It's a new TV series called Jake and the Neverland Pirates, which apparently has recently premiered on the Disney Junior block on the Disney Channel in the U.S. Several episodes have been posted on YouTube for viewing, and I must say that from a visual standpoint anyway, the show looks very impressive. I'm actually aghast at how good the animation looks, both appealingly designed and fluidly animated. In short, it looks better than most TV animation and almost approaches (but not quite) feature quality, though that quality is somewhat deceptive in that it is still being done using a type of "symbol" animation (I believe), yet in a far more sophisticated manner that mimics full keyframe animation. According to this site, someone named Clint who would appear to be involved in its production, claims that the animation technique is created through a combination of using ToonBoom Harmony and Maya software. What's incredible to me is how much it resembles traditional handdrawn animation, while apparently not utilizing that process at all! Additionally, the series boasts some intelligent art direction, with pleasing visual design in a colour palette that is rich without being gaudy.
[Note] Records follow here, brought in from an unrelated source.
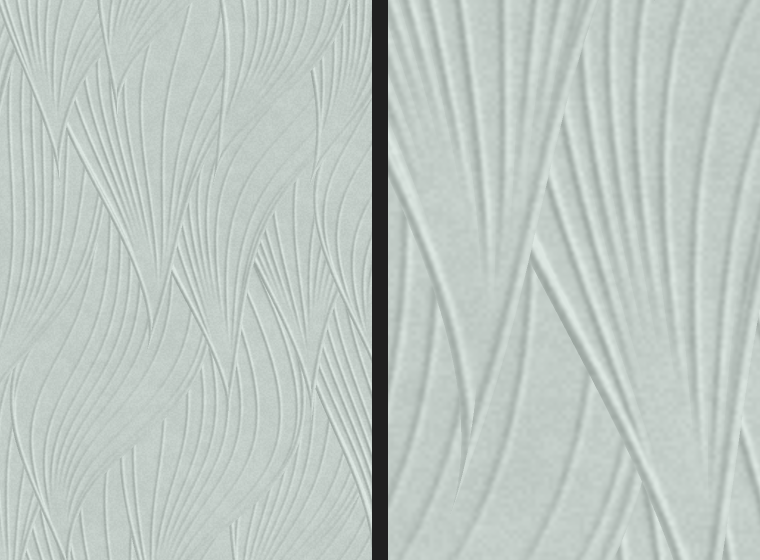
Left: the whole. Right: its middle third, enlarged.
Give the GLSL for this pattern, as a Shadertoy shader.

```glsl
// Embossed sage wallpaper of long overlapping, swaying leaves with fine raised veins.
// Leaves sit on a staggered lattice in a wavy space; the topmost leaf at a point gives
// vein and rib coordinates, whose gradients give ridges lit from the upper right.

#define COLUMN_PITCH 0.165
#define ROW_PITCH 0.42
#define LEAF_LENGTH 1.12
#define LEAF_HALF_WIDTH 0.17
#define SWAY 0.02
#define LEAN 0.12
#define VEINS 5.5
#define RIDGE 0.0030
#define RELIEF 0.235
#define GRAIN 0.040
#define PAPER vec3(0.763, 0.803, 0.783)
#define LIGHT_DIR vec2(0.75, 0.66)

const float PI = 3.14159;

float hash(vec2 p) {
    vec3 q = fract(p.xyx * 0.1031);
    q += dot(q, q.yzx + 33.33);
    return fract((q.x + q.y) * q.z);
}

float valueNoise(vec2 p) {
    vec2 i = floor(p), f = fract(p);
    f = f * f * (3.0 - 2.0 * f);
    vec2 e = vec2(0.0, 1.0);
    return mix(mix(hash(i), hash(i + e.yx), f.x),
               mix(hash(i + e.xy), hash(i + e.yy), f.x), f.y);
}

// Shared lean and slow wave that bend every leaf into an S
vec2 bend(vec2 p) {
    p.x += 0.04 * sin(8.0 * p.y + 6.0 * p.x) - LEAN * p.y;
    return p;
}

// Lower tip of a leaf: each column has its own vertical stagger
vec2 leafTip(vec2 cell) {
    float stagger = hash(vec2(cell.x, 7.0));
    return vec2(cell.x * COLUMN_PITCH + (hash(cell) - 0.5) * 0.03,
                (cell.y + stagger) * ROW_PITCH);
}

// x: position across the leaf (edges at -1 and 1), y: vein phase, z: height along it.
// Takes unbent canvas coordinates so that gradients are true canvas gradients.
vec3 leafCoords(vec2 canvas, vec2 cell) {
    vec2 p = bend(canvas);
    float seed = hash(cell);
    float side = mod(cell.x + cell.y, 2.0) * 2.0 - 1.0;
    vec2 tip = leafTip(cell);
    float t = (p.y - tip.y) / LEAF_LENGTH;
    float halfWidth = LEAF_HALF_WIDTH * pow(max(sin(PI * clamp(t, 0.0, 1.0)), 0.0), 1.7) + 2e-4;
    float u = (p.x - tip.x - side * SWAY * sin(2.0 * PI * t)) / halfWidth;
    float v = VEINS * (u + 0.08 * sin(5.0 * u + 9.0 * seed)) + side * 2.5 * t + seed;
    return vec3(u, v, t);
}

// Higher leaves lie on top
vec2 topLeaf(vec2 canvas) {
    vec2 p = bend(canvas);
    vec2 home = vec2(round(p.x / COLUMN_PITCH), floor(p.y / ROW_PITCH));
    vec2 best = home - vec2(0.0, 2.0);
    float bestScore = -1e9;
    for (int row = -4; row <= 0; row++) {
        for (int col = -1; col <= 1; col++) {
            vec2 cell = home + vec2(col, row);
            vec3 leaf = leafCoords(canvas, cell);
            if (leaf.z <= 0.0 || leaf.z >= 1.0) continue;
            float score = abs(leaf.x) < 1.0 ? 10.0 + leafTip(cell).y : -abs(leaf.x);
            if (score > bestScore) {
                bestScore = score;
                best = cell;
            }
        }
    }
    return best;
}

// Light and shade of a rounded ridge at signed distance s along its normal
float ridgeShade(float s, vec2 normal, float radius) {
    float x = s / radius;
    float bump = exp(-x * x);
    float slope = RELIEF * x * bump * dot(normal, LIGHT_DIR);
    return slope * (slope < 0.0 ? 1.1 : 1.05) - 0.022 * bump;
}

float emboss(vec2 p) {
    vec2 cell = topLeaf(p);
    vec2 e = vec2(0.0005, 0.0);
    vec3 here = leafCoords(p, cell);
    vec3 dx = (leafCoords(p + e.xy, cell) - here) / e.x;
    vec3 dy = (leafCoords(p + e.yx, cell) - here) / e.x;
    vec2 edgeGrad = vec2(dx.x, dy.x) * (here.x < 0.0 ? -1.0 : 1.0);
    vec2 veinGrad = vec2(dx.y, dy.y);
    float edgeSlope = max(length(edgeGrad), 1e-3);
    float veinSlope = max(length(veinGrad), 1e-3);
    float radius = max(RIDGE, 0.8 / iResolution.y);

    // Veins fade where they crowd together and where they meet the rib
    float edge = (abs(here.x) - 1.0) / edgeSlope + 1.5 * radius;
    float vein = ridgeShade((fract(here.y) - 0.5) / veinSlope, veinGrad / veinSlope, radius);
    vein *= smoothstep(2.0, 4.2, 1.0 / (veinSlope * radius));
    vein *= smoothstep(0.5, 2.0, abs(edge) / radius);
    return vein + ridgeShade(edge, edgeGrad / edgeSlope, radius * 1.15);
}

void mainImage(out vec4 fragColor, in vec2 fragCoord) {
    // Four samples smooth the cuts between leaves
    float shade = 0.0;
    for (int i = 0; i < 4; i++) {
        vec2 offset = vec2(i % 2, i / 2) * 0.5 - 0.25;
        shade += 0.25 * emboss((fragCoord + offset) / iResolution.y);
    }

    // Fine paper tooth and faint mottling
    vec2 p = fragCoord / iResolution.y;
    shade += GRAIN * (valueNoise(p * 380.0) - 0.5);
    shade += 0.5 * GRAIN * (valueNoise(p * 60.0 + 19.0) - 0.5);
    shade += 0.4 * GRAIN * (valueNoise(p * 7.0 + 5.0) - 0.5);
    fragColor = vec4(PAPER + clamp(shade, -0.15, 0.10), 1.0);
}
```
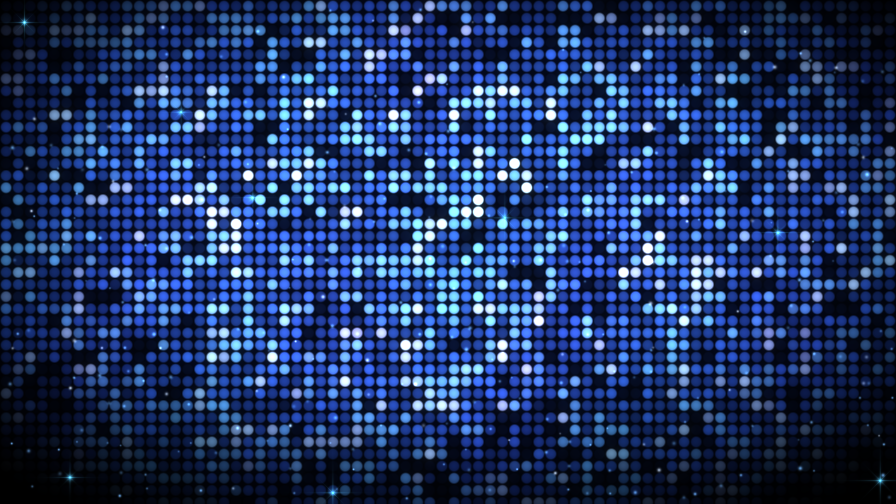
Give the GLSL for this background, as a WebGL 2 fragment shader.

```glsl
#version 300 es
precision highp float;
// A wall of round blue lights, 74 across and about 41.6 down, with vignette, dust and star glints.

#define COLUMNS 74.0
#define DOT_RADIUS 0.44
#define DOT_SOFTNESS 0.10
#define RUN_CHANCE 0.42
#define HALO 0.085
#define DUST_CHANCE 0.36
#define GLINTS 8
#define GAIN 1.22
#define VIGNETTE_INNER 0.20
#define VIGNETTE_OUTER 0.74

uniform vec2 u_resolution;
out vec4 fragColor;

const vec3 BACKDROP = vec3(0.010, 0.022, 0.055);
const vec3 UNLIT = vec3(0.015, 0.030, 0.075);
const vec3 NAVY = vec3(0.12, 0.22, 0.50);
const vec3 COBALT = vec3(0.21, 0.37, 0.78);
const vec3 SKY = vec3(0.43, 0.68, 0.94);
const vec3 LAVENDER = vec3(0.68, 0.74, 0.98);
const vec3 PALE = vec3(0.82, 0.90, 1.0);
const vec3 CYAN = vec3(0.35, 0.80, 1.0);
const vec3 EDGE_TINT = vec3(0.72, 0.92, 1.15);

float hash(vec2 p) {
  vec3 q = fract(vec3(p.xyx) * 0.1031);
  q += dot(q, q.yzx + 33.33);
  return fract((q.x + q.y) * q.z);
}

vec2 hash2(vec2 p) {
  return vec2(hash(p + 17.3), hash(p + 71.9));
}

// Slow drift across the wall, from -1 to 1
float drift(vec2 p) {
  return (sin(p.x * 0.21 + 1.7 * sin(p.y * 0.17)) + sin(p.y * 0.33 - p.x * 0.12 + 2.0)) * 0.5;
}

// Colour of one light; some lights copy a neighbour's level to form short runs
vec3 lightColor(vec2 id) {
  float pick = hash(id + 203.0);
  vec2 source = id;
  if (pick < RUN_CHANCE * 0.6) source.x -= 1.0;
  else if (pick < RUN_CHANCE) source.y += 1.0;
  float level = hash(source + 401.0) + 0.05 * drift(id);
  float vary = hash(id + 607.0);
  vec3 color = mix(NAVY, COBALT, smoothstep(0.22, 0.66, level + 0.18 * (vary - 0.5)));
  color = mix(color, SKY, smoothstep(0.62, 0.79, level));
  color = mix(color, mix(LAVENDER, PALE, vary), smoothstep(0.89, 0.94, level));
  color = mix(UNLIT, color, smoothstep(0.06, 0.11, level));
  color.g *= 1.0 + 0.08 * drift(id.yx + 9.0);
  return color * (0.87 + 0.26 * vary);
}

float vignette(vec2 uv) {
  float r = length((uv - vec2(0.5, 0.56)) * vec2(1.0, 1.05));
  return 1.0 - smoothstep(VIGNETTE_INNER, VIGNETTE_OUTER, r);
}

// Lit discs plus the faint halo of the surrounding lights
vec3 lightWall(vec2 p, float pixel) {
  vec2 id = floor(p);
  float d = length(p - id - 0.5);
  float edge = max(DOT_SOFTNESS, 0.6 * pixel);
  float disc = 1.0 - smoothstep(DOT_RADIUS - edge, DOT_RADIUS + edge, d);
  float dome = 1.08 - 0.28 * pow(d / DOT_RADIUS, 2.0);
  vec3 color = BACKDROP + lightColor(id) * disc * dome;
  for (int y = -1; y <= 1; y++) {
    for (int x = -1; x <= 1; x++) {
      vec2 cell = id + vec2(x, y);
      vec2 away = p - cell - 0.5;
      vec3 glow = lightColor(cell);
      color += glow * glow * HALO * exp(-2.2 * dot(away, away));
    }
  }
  return color;
}

// One speck per cell of a jittered grid, denser towards the bottom
float dust(vec2 p, float size, float seed, float height, float pixel) {
  vec2 id = floor(p / size);
  vec2 center = (id + 0.2 + 0.6 * hash2(id + seed)) * size;
  float chance = DUST_CHANCE * mix(1.0, 0.45, clamp(center.y / height, 0.0, 1.0));
  float shown = step(hash(id + seed * 3.0), chance);
  float radius = max(mix(0.08, 0.16, hash(id + seed * 5.0)), 0.6 * pixel);
  vec2 away = (p - center) / radius;
  return shown * exp(-dot(away, away)) * mix(0.25, 0.85, hash(id + seed * 7.0));
}

// Bright core with a long cross and shorter diagonal rays
float glint(vec2 q, float reach, float pixel) {
  float width = max(0.05, 0.4 * pixel);
  vec2 a = abs(q);
  vec2 b = abs(vec2(q.x + q.y, q.x - q.y)) * 0.7071;
  vec2 crossRay = exp(-a.yx / width - 3.0 * a / reach);
  vec2 slantRay = exp(-b.yx / width - 5.0 * b / reach);
  return crossRay.x + crossRay.y + 0.6 * (slantRay.x + slantRay.y) + exp(-dot(q, q) * 14.0);
}

void main() {
  vec2 uv = gl_FragCoord.xy / u_resolution;
  float pixel = COLUMNS / u_resolution.x;
  vec2 p = gl_FragCoord.xy * pixel;
  float rows = u_resolution.y * pixel;

  // Whole rows start at the top edge; lights cool as they dim outwards
  float lit = vignette(uv);
  vec3 color = lightWall(p - vec2(0.0, fract(rows)), pixel);
  color *= lit * GAIN * mix(EDGE_TINT, vec3(1.0), lit);

  // Dust and glints float in front, untouched by the vignette
  color += SKY * dust(p, 1.9, 11.0, rows, pixel);
  color += PALE * dust(p, 3.7, 29.0, rows, pixel);
  for (int i = 0; i < GLINTS; i++) {
    vec2 place = hash2(vec2(float(i) * 7.0, 53.0));
    vec2 center = vec2(place.x * COLUMNS, pow(place.y, 1.7) * rows);
    float reach = mix(1.2, 2.8, hash(place * 91.0));
    color += CYAN * glint(p - center, reach, pixel) * 0.5;
  }
  fragColor = vec4(min(color, 1.0), 1.0);
}
```
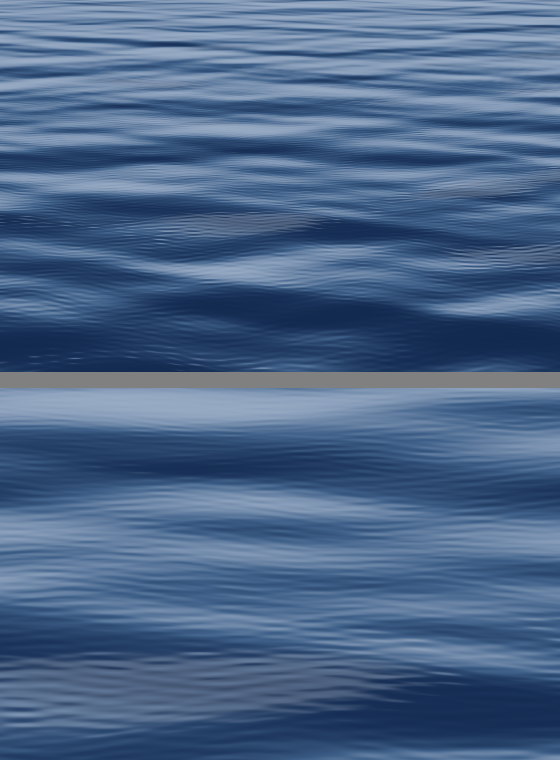
Top, the full canvas; bottom, a detail of the centre.
A Shadertoy shader for this texture:

```glsl
#define HORIZON 1.4
#define SWELL_CONTRAST 1.2
#define RIPPLE_CONTRAST 0.4
#define HEIGHT_GRADIENT 3.4
#define EXPOSURE -0.08
#define SHEEN_AMOUNT 0.45
#define FINEST_WAVE 1500.0
#define DEEP_BLUE vec3(0.07, 0.16, 0.31)
#define MID_BLUE vec3(0.25, 0.38, 0.54)
#define SKY_BLUE vec3(0.62, 0.69, 0.785)
#define SHEEN_GREY vec3(0.53, 0.58, 0.66)

float hash(float n) {
    return fract(sin(n * 12.9898) * 4375.85);
}

// Sum of short-crested waves between two wave numbers, near unit deviation.
// Slant tilts the crests; crossing breaks them into shorter lengths.
// Waves too fine for the local perspective stretch fade away.
float waveTrain(vec2 p, float low, float high, float slant, float crossing,
                float falloff, float stretch, float seed) {
    const int COUNT = 16;
    float sum = 0.0;
    float power = 0.0;
    for (int i = 0; i < COUNT; i++) {
        float n = float(i);
        float id = n + seed;
        float k = low * pow(high / low, (n + hash(id + 0.3)) / float(COUNT));
        float tilt = slant * (2.0 * hash(id + 7.7) - 1.0);
        float phase = k * (p.y + tilt * p.x) + 6.2832 * hash(id + 3.1);
        float across = crossing * (0.4 + hash(id + 5.9));
        float crest = cos(k * (across * p.x + 0.03 * p.y) + 6.2832 * hash(id + 9.4));
        float amplitude = pow(k / low, -falloff);
        float fineness = k * stretch / FINEST_WAVE;
        float fade = exp(-fineness * fineness);
        sum += amplitude * fade * crest * sin(phase + 0.35 * sin(phase));
        power += 0.25 * amplitude * amplitude;
    }
    return sum * inversesqrt(power);
}

vec3 waterColor(float tone) {
    vec3 dark = mix(DEEP_BLUE, MID_BLUE, min(2.0 * tone, 1.0));
    return mix(dark, SKY_BLUE, max(2.0 * tone - 1.0, 0.0));
}

void mainImage(out vec4 fragColor, in vec2 fragCoord) {
    vec2 uv = (fragCoord - vec2(0.5 * iResolution.x, 0.0)) / iResolution.y;

    // Flat water plane in perspective
    float depth = 1.0 / (HORIZON - uv.y);
    float stretch = depth * depth;
    vec2 water = vec2(uv.x, 1.0) * depth;

    // Slight bending of the crests
    water.y += 0.004 * sin(7.0 * water.x + 11.0 * water.y)
             + 0.002 * sin(17.0 * water.x - 23.0 * water.y + 1.7);

    // Broad swell that calms with distance
    float swell = waveTrain(water, 26.0, 170.0, 0.07, 0.13, 0.8, stretch, 19.0);
    float calm = mix(1.05, 0.85, uv.y);

    // Fine ripples that cover it in gusts
    vec2 bent = water + vec2(0.0, 0.001 * swell);
    float ripple = waveTrain(bent, 540.0, 900.0, 0.06, 0.09, 0.1, stretch, 41.0);
    float gust = 0.85 + 0.15 * sin(9.0 * water.x + 31.0 * water.y + swell);

    // Tone rises toward the distance
    float light = HEIGHT_GRADIENT * (uv.y - 0.5) + EXPOSURE
                + SWELL_CONTRAST * calm * swell
                + RIPPLE_CONTRAST * gust * ripple;
    float tone = 1.0 / (1.0 + exp(-light));
    vec3 color = waterColor(tone);

    // Scattered pale patches of reflected cloud, broken by ripples
    float patches = waveTrain(water, 20.0, 50.0, 0.08, 0.15, 0.2, stretch, 83.0);
    float sheen = smoothstep(1.2, 2.2, patches + 0.3 * ripple);
    vec3 cloud = max(color, SHEEN_GREY * (1.0 + 0.08 * ripple));
    color = mix(color, cloud, SHEEN_AMOUNT * sheen);

    fragColor = vec4(color, 1.0);
}
```
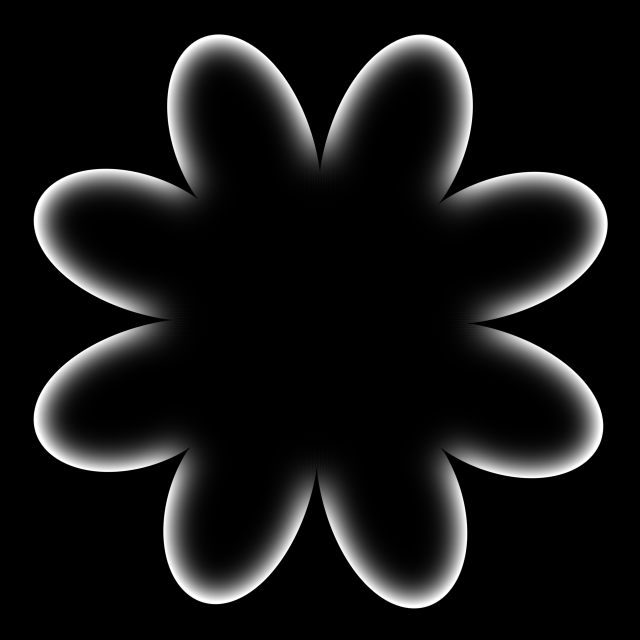
This background is drawn by a WebGL 1 fragment shader. Its source:

```glsl
precision highp float;

uniform vec2 u_resolution;

// Radius of the eight-petal outline at a given angle
float petalRadius(float angle) {
    float a = angle + 0.011 + 0.016 * cos(angle + 0.785);
    float diagonal = pow(sin(2.0 * a), 2.0);
    float cusp = mix(0.229, 0.271 - 0.013 * cos(a - 1.05), diagonal);
    return mix(cusp, 0.478, pow(abs(sin(4.0 * a)) + 1e-5, 0.8));
}

// Smooth share of a Gaussian lying beyond z deviations
float gaussianTail(float z) {
    z = clamp(z, -5.0, 5.0);
    return 1.0 / (1.0 + exp(1.5976 * z + 0.0706 * z * z * z));
}

// Soft light leaking inward: the area outside the outline, blurred
float innerGlow(vec2 p, float blur) {
    vec2 tangent = vec2(-p.y, p.x) / max(length(p), 1e-4);
    float sum = 0.0;
    float total = 0.0;
    for (int i = -18; i <= 18; i++) {
        float t = float(i) / 6.0;
        float weight = exp(-0.5 * t * t);
        vec2 q = p + tangent * t * blur;
        float depth = petalRadius(atan(q.y, q.x + 1e-6)) - length(q);
        sum += weight * gaussianTail(depth / blur);
        total += weight;
    }
    return min(2.0 * sum / total, 1.0);
}

void main() {
    float size = min(u_resolution.x, u_resolution.y);
    vec2 p = (gl_FragCoord.xy - 0.5 * u_resolution) / size;
    float radius = max(length(p), 1e-4);
    float angle = atan(p.y, p.x + 1e-6);

    // Outline distance, corrected for the slope of the curve
    float slope = (petalRadius(angle + 0.002) - petalRadius(angle - 0.002)) / (0.004 * radius);
    float edge = (petalRadius(angle) - radius) / sqrt(1.0 + slope * slope);
    float inside = smoothstep(-0.7 / size, 0.7 / size, edge);

    float light = inside * innerGlow(p, 0.0245);
    gl_FragColor = vec4(vec3(light), 1.0);
}
```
I was also pleasantly surprised to learn that this series has been produced at Mercury Filmworks, back in my hometown of Ottawa. Although the series is certainly aimed at the pre-school set, there's some fun, cartoony characterization, and, while they've been redesigned in a less threatening, kid-friendly style, I surprisingly don't even have any major objection to the way that Captain Hook and Mr. Smee are portrayed in the show. The voice work is very true to the original characters and, despite their makeover, I think the integrity of their personalities has remained intact. All in all, I think this is a nice little series that I can see young kids quite enjoying. For me, it's a big step up from the CGI look of Mickey and friends in Mickey Mouse Clubhouse, a show that I frankly find hard to look at. With Jake, it seems like Disney is trying to be more faithful to its traditional animation roots, even if it's been simulated through the use of new technology.
So, a big congrats to all involved in creating each episode of Jake and the Neverland Pirates - it looks great!
By the way, if anybody from Mercury would like to give more background to the production process, please feel free to do so in the comments section. Thanks!